··· DATA FOR THIS TASK ···

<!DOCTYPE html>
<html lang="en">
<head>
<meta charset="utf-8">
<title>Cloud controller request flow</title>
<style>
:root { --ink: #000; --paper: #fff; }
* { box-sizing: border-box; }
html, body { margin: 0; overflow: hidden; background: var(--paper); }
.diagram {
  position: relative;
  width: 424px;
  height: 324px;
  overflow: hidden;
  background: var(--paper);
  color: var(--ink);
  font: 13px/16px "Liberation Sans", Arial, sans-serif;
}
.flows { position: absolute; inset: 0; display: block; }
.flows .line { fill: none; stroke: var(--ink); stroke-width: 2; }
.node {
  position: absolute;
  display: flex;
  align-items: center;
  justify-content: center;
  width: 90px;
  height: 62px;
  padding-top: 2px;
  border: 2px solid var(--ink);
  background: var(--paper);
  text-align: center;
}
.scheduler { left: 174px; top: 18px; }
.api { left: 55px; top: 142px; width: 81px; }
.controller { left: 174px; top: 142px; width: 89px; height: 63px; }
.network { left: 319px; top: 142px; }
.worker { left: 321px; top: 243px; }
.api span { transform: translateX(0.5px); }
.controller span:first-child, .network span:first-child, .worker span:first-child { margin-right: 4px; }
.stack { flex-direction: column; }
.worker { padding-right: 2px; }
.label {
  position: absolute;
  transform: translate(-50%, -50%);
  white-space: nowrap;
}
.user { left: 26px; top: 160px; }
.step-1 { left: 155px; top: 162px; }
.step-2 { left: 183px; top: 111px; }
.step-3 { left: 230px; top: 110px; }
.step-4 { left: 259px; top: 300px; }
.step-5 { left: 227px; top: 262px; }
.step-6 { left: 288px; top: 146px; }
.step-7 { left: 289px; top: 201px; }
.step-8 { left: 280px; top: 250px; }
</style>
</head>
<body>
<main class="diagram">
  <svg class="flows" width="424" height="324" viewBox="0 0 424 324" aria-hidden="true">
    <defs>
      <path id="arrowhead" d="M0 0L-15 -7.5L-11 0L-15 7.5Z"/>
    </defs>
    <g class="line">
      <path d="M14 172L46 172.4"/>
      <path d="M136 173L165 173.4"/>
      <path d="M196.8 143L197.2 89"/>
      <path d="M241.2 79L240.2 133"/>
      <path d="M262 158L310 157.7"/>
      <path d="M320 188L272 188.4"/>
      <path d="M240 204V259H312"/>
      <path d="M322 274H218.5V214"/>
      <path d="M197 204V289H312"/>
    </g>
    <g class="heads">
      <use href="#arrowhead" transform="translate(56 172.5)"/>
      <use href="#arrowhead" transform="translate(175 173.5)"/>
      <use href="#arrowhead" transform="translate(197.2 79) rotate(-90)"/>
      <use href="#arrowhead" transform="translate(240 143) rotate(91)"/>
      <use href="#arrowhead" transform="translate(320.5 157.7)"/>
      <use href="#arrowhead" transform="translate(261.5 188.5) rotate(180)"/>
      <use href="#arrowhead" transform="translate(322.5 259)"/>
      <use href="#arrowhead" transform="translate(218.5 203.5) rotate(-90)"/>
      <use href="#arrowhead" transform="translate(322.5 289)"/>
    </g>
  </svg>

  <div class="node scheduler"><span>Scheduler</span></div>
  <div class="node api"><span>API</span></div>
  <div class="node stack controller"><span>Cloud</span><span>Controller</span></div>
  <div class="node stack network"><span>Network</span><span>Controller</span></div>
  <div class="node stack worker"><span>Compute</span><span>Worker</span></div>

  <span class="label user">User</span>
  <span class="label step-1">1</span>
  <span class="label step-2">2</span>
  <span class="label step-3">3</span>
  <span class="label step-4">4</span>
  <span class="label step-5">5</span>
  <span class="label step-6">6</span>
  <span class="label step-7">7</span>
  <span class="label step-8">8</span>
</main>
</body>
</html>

···

## WORK ORDER:
Which lines above include the word "href"? Pick them out and copy them.

## FINISHED EXERCISE:
      <use href="#arrowhead" transform="translate(56 172.5)"/>
      <use href="#arrowhead" transform="translate(175 173.5)"/>
      <use href="#arrowhead" transform="translate(197.2 79) rotate(-90)"/>
      <use href="#arrowhead" transform="translate(240 143) rotate(91)"/>
      <use href="#arrowhead" transform="translate(320.5 157.7)"/>
      <use href="#arrowhead" transform="translate(261.5 188.5) rotate(180)"/>
      <use href="#arrowhead" transform="translate(322.5 259)"/>
      <use href="#arrowhead" transform="translate(218.5 203.5) rotate(-90)"/>
      <use href="#arrowhead" transform="translate(322.5 289)"/>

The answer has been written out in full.